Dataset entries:
§ §
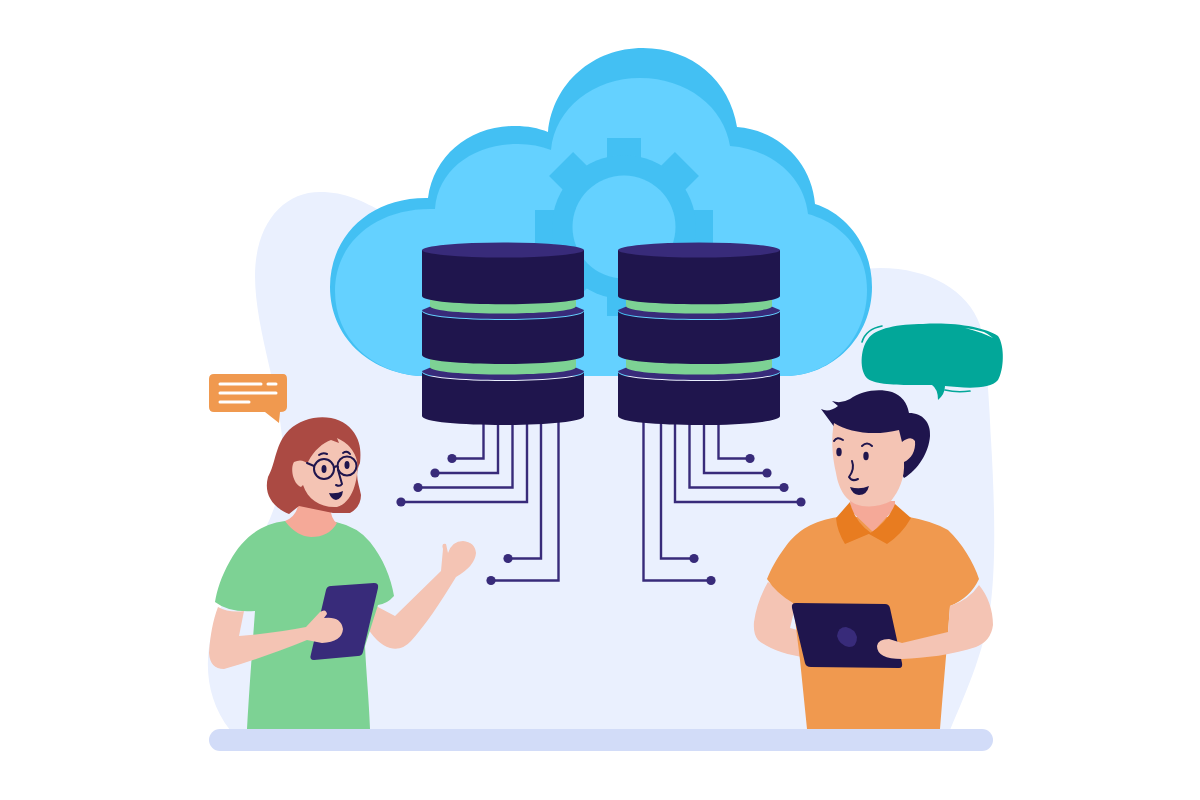
<!DOCTYPE html>
<html lang="en">
<head>
<meta charset="utf-8">
<title>Cloud database illustration</title>
<style>
:root {
  --backdrop: #eaf0fe;
  --table: #d2dcf8;
  --cloud: #64d1ff;
  --cloud-edge: #43c0f3;
  --navy: #1f154d;
  --indigo: #382b7a;
  --green: #7dd294;
  --orange: #f0994f;
  --collar: #e87c20;
  --skin: #f4c4b4;
  --skin-shade: #f5a998;
  --hair-red: #ab4a43;
  --teal: #02a799;
}
html, body { margin: 0; background: #fff; overflow: hidden; }
svg { display: block; width: 1200px; height: 800px; }
.backdrop { fill: var(--backdrop); }
.table { fill: var(--table); }
.cloud { fill: var(--cloud); }
.cloud-edge { fill: var(--cloud-edge); }
.navy { fill: var(--navy); }
.indigo { fill: var(--indigo); }
.green { fill: var(--green); }
.orange { fill: var(--orange); }
.collar { fill: var(--collar); }
.skin { fill: var(--skin); }
.skin-shade { fill: var(--skin-shade); }
.hair-red { fill: var(--hair-red); }
.teal { fill: var(--teal); }
.wire { fill: none; stroke: var(--indigo); stroke-width: 2.4; }
.ink { fill: none; stroke: var(--navy); stroke-width: 2; stroke-linecap: round; stroke-linejoin: round; }
.bubble-text { fill: none; stroke: #fff; stroke-width: 3; stroke-linecap: round; }
.teal-line { fill: none; stroke: var(--teal); stroke-width: 1.6; stroke-linecap: round; }
</style>
</head>
<body>
<svg viewBox="0 0 1200 800" role="img" aria-label="Two people with tablets discussing databases connected to a cloud">
  <defs>
    <g id="disk">
      <path class="navy" d="M0 8V54C0 65 162 65 162 54V8Z"/>
      <ellipse class="indigo" cx="81" cy="8" rx="81" ry="7.5"/>
    </g>
    <g id="lower-disk">
      <path class="indigo" d="M0 5C0 17 162 17 162 5L150 0H12Z"/>
      <path class="navy" d="M0 6C0 18 162 18 162 6V50C162 62 0 62 0 50Z"/>
    </g>
    <path id="gap" class="green" d="M0 0H146V9C146 19 0 19 0 9Z"/>
    <g id="database">
      <use href="#lower-disk" x="0" y="124"/>
      <use href="#gap" x="8" y="116"/>
      <use href="#lower-disk" x="0" y="63"/>
      <use href="#gap" x="8" y="55"/>
      <use href="#disk"/>
    </g>
    <rect id="cog-tooth" class="cloud-edge" x="-17" y="-89" width="34" height="40"/>
  </defs>

  <path id="backdrop" class="backdrop" d="M230 730C208 702 204 668 211 636C222 585 270 545 281 482C292 418 255 340 255 276C255 224 283 192 320 192C346 192 362 201 385 213L800 300C825 280 850 268 880 268C930 268 968 291 980 325C986 350 989 395 991 440C994 490 996 550 992 592C988 645 966 692 950 730Z"/>
  <rect id="table" class="table" x="209" y="729" width="784" height="22" rx="11"/>

  <g id="cloud">
    <path class="cloud-edge" d="M419 376C368 372 330 336 330 287C330 236 370 197 428 198C434 155 470 126 515 126C528 126 538 128 548 132C553 83 593 48 643 48C692 48 730 81 737 127C779 130 812 163 815 204C849 215 872 248 872 287C872 337 833 376 785 376Z"/>
    <path class="cloud" d="M419 376C371 372 335 338 335 291C335 242 377 207 435 209C438 169 474 144 518 144C530 144 541 146 551 150C555 108 594 78 640 78C687 78 724 107 730 146C772 149 804 177 808 214C844 224 867 253 867 290C867 338 832 376 785 376Z"/>
  </g>

  <g id="gear" transform="translate(624 227)">
    <use href="#cog-tooth"/>
    <use href="#cog-tooth" transform="rotate(45)"/>
    <use href="#cog-tooth" transform="rotate(90)"/>
    <use href="#cog-tooth" transform="rotate(135)"/>
    <use href="#cog-tooth" transform="rotate(180)"/>
    <use href="#cog-tooth" transform="rotate(225)"/>
    <use href="#cog-tooth" transform="rotate(270)"/>
    <use href="#cog-tooth" transform="rotate(315)"/>
    <circle class="cloud-edge" r="72"/>
    <circle class="cloud" r="51.5"/>
  </g>

  <g id="circuit">
    <path class="wire" d="M483.500 420V458.500H452M498 420V473H435M512.500 420V487.500H418M527 420V502H401M541 420V558.500H508M558.500 415V580.500H491"/>
    <path class="wire" d="M718.500 420V458.500H750M704 420V473H767M689.500 420V487.500H784M675 420V502H801M661 420V558.500H694M643.500 415V580.500H711"/>
    <g class="indigo">
      <circle cx="452" cy="458.500" r="4.600"/>
      <circle cx="435" cy="473" r="4.600"/>
      <circle cx="418" cy="487.500" r="4.600"/>
      <circle cx="401" cy="502" r="4.600"/>
      <circle cx="508" cy="558.500" r="4.600"/>
      <circle cx="491" cy="580.500" r="4.600"/>
      <circle cx="750" cy="458.500" r="4.600"/>
      <circle cx="767" cy="473" r="4.600"/>
      <circle cx="784" cy="487.500" r="4.600"/>
      <circle cx="801" cy="502" r="4.600"/>
      <circle cx="694" cy="558.500" r="4.600"/>
      <circle cx="711" cy="580.500" r="4.600"/>
    </g>
  </g>

  <g id="databases">
    <use href="#database" x="422" y="242"/>
    <use href="#database" x="618" y="242"/>
  </g>

  <g id="woman-speech">
    <path class="orange" d="M214 374H283Q287 374 287 379V407Q287 412 280 412L279 423L265 412H214Q209 412 209 407V379Q209 374 214 374Z"/>
    <path class="bubble-text" d="M220 384H261M268 384H276M220 393H276M220 402H249"/>
  </g>

  <g id="woman">
    <path class="skin" d="M376 606L395 616L441 571L443 549Q441 543 446 544L448 553Q452 541 463 541Q475 542 476 553Q475 566 456 577C441 602 424 627 411 641Q402 651 390 648Q376 644 364 622Z"/>
    <path class="green" d="M285 521C260 524 242 539 230 561C221 577 217 590 215 602Q229 613 255 611C252 652 249 694 247 729H370C369 700 366 670 365 646L378 605Q387 604 394 596C391 578 383 558 370 542Q358 527 336 522Z"/>
    <path class="skin-shade" d="M285 521Q298 516 299 500L331 501Q329 518 337 523Q329 537 311 537Q296 536 285 521Z"/>
    <path class="hair-red" d="M289 514C270 506 264 492 268 477C276 463 275 444 289 430C307 413 339 413 352 430C361 441 361 452 360 463C354 475 359 484 361 495Q361 507 350 513H333L299 506Z"/>
    <path class="skin" d="M308 462C314 450 323 443 331 440L339 443L337 438Q353 445 357 461C359 480 352 503 337 507C321 508 308 500 303 485L301 487C293 484 290 468 294 462Q302 458 308 464Z"/>
    <g class="ink">
      <circle cx="324" cy="469" r="10"/>
      <circle cx="347" cy="466" r="9.500"/>
      <path d="M334 468Q336 465 338 467M314 466L307 463M319 455Q323 452 327 454M343 453Q347 450 350 454M338 470L342 484Q340 487 336 485"/>
    </g>
    <g class="navy">
      <ellipse cx="324" cy="469" rx="2.500" ry="4"/>
      <ellipse cx="347" cy="465" rx="2.500" ry="4"/>
      <path d="M329 493Q337 494 343 491Q342 499 336 500Q331 499 329 493Z"/>
    </g>
    <path class="indigo" d="M331 586L374 583Q379 583 378 588L363 652Q362 656 358 656L314 660Q309 660 311 654L326 590Q327 586 331 586Z"/>
    <path class="skin" d="M218 607Q229 613 244 611L239 636Q276 633 306 627L320 612Q326 608 327 614L324 618Q341 616 343 629Q342 642 322 643L307 640C280 651 252 661 224 669Q210 669 209 653C210 636 213 620 218 607Z"/>
  </g>

  <g id="man-speech">
    <path class="teal" d="M868 339C875 328 899 324 923 324C953 322 985 327 998 336C1005 346 1004 370 998 380C990 390 964 388 945 386Q945 394 938 400Q938 389 932 385C907 385 878 386 868 379C859 372 860 349 868 339Z"/>
    <path class="teal-line" d="M862 342Q866 329 882 326M945 390Q957 393 970 391"/>
    <path d="M965 328Q985 330 993 338Q981 332 965 328Z" fill="#fff"/>
  </g>

  <g id="man">
    <path class="skin" d="M768 582L796 603L790 628L805 632V657C788 656 767 648 758 640Q753 634 754 622C756 608 761 594 768 582Z"/>
    <path class="orange" d="M838 517C813 521 798 530 786 546C777 558 771 569 767 579Q776 593 793 603L800 660L807 729H940C943 689 947 648 950 606Q970 598 979 579C974 563 962 543 948 530Q932 521 909 517Z"/>
    <path class="skin-shade" d="M850 501H895V508L873 532L852 512Z"/>
    <path class="collar" d="M850 502Q854 521 871 533L845 544Q837 531 836 518ZM895 504L911 518Q902 534 887 544L869 534Q888 522 895 504Z"/>
    <path class="navy" d="M821 409Q829 413 838 406L832 401Q841 404 850 399C861 391 878 388 892 392Q906 397 909 413C923 413 931 423 930 436C929 452 918 470 904 478L882 440L835 428Z"/>
    <path class="skin" d="M834 423C849 433 876 436 899 430L902 442Q911 435 915 441C916 451 911 459 904 462C905 478 899 491 891 501Q878 508 862 506C847 503 839 491 836 473C832 456 831 437 834 423Z"/>
    <path class="ink" d="M834 441Q837 436 843 440M862 446Q867 441 872 446M852 461Q855 469 849 477Q852 482 858 479"/>
    <g class="navy">
      <ellipse cx="839" cy="452" rx="2.700" ry="4.200"/>
      <ellipse cx="866" cy="456" rx="2.700" ry="4.200"/>
      <path d="M850 487Q860 490 869 486Q867 495 859 495Q852 494 850 487Z"/>
      <path d="M796 603L885 604Q889 604 890 608L902 663Q903 668 899 668L811 667Q806 667 805 663L792 608Q791 603 796 603Z"/>
    </g>
    <path class="indigo" d="M837 636Q838 627 846 627Q855 629 857 637Q857 647 849 647Q839 645 837 636Z"/>
    <path class="skin" d="M950 606Q969 600 979 585C988 596 993 610 993 625Q991 641 976 647C952 655 925 658 902 659Q877 659 877 646Q878 639 889 639L902 643L948 632Z"/>
  </g>
</svg>
</body>
</html>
§ §
§ Task to complete
Go to the line with "328Q985 330 993" in the entries above and repeat every line from there through the line with "636Q838 627 846", exactly and with no other text.

§ Response
    <path d="M965 328Q985 330 993 338Q981 332 965 328Z" fill="#fff"/>
  </g>

  <g id="man">
    <path class="skin" d="M768 582L796 603L790 628L805 632V657C788 656 767 648 758 640Q753 634 754 622C756 608 761 594 768 582Z"/>
    <path class="orange" d="M838 517C813 521 798 530 786 546C777 558 771 569 767 579Q776 593 793 603L800 660L807 729H940C943 689 947 648 950 606Q970 598 979 579C974 563 962 543 948 530Q932 521 909 517Z"/>
    <path class="skin-shade" d="M850 501H895V508L873 532L852 512Z"/>
    <path class="collar" d="M850 502Q854 521 871 533L845 544Q837 531 836 518ZM895 504L911 518Q902 534 887 544L869 534Q888 522 895 504Z"/>
    <path class="navy" d="M821 409Q829 413 838 406L832 401Q841 404 850 399C861 391 878 388 892 392Q906 397 909 413C923 413 931 423 930 436C929 452 918 470 904 478L882 440L835 428Z"/>
    <path class="skin" d="M834 423C849 433 876 436 899 430L902 442Q911 435 915 441C916 451 911 459 904 462C905 478 899 491 891 501Q878 508 862 506C847 503 839 491 836 473C832 456 831 437 834 423Z"/>
    <path class="ink" d="M834 441Q837 436 843 440M862 446Q867 441 872 446M852 461Q855 469 849 477Q852 482 858 479"/>
    <g class="navy">
      <ellipse cx="839" cy="452" rx="2.700" ry="4.200"/>
      <ellipse cx="866" cy="456" rx="2.700" ry="4.200"/>
      <path d="M850 487Q860 490 869 486Q867 495 859 495Q852 494 850 487Z"/>
      <path d="M796 603L885 604Q889 604 890 608L902 663Q903 668 899 668L811 667Q806 667 805 663L792 608Q791 603 796 603Z"/>
    </g>
    <path class="indigo" d="M837 636Q838 627 846 627Q855 629 857 637Q857 647 849 647Q839 645 837 636Z"/>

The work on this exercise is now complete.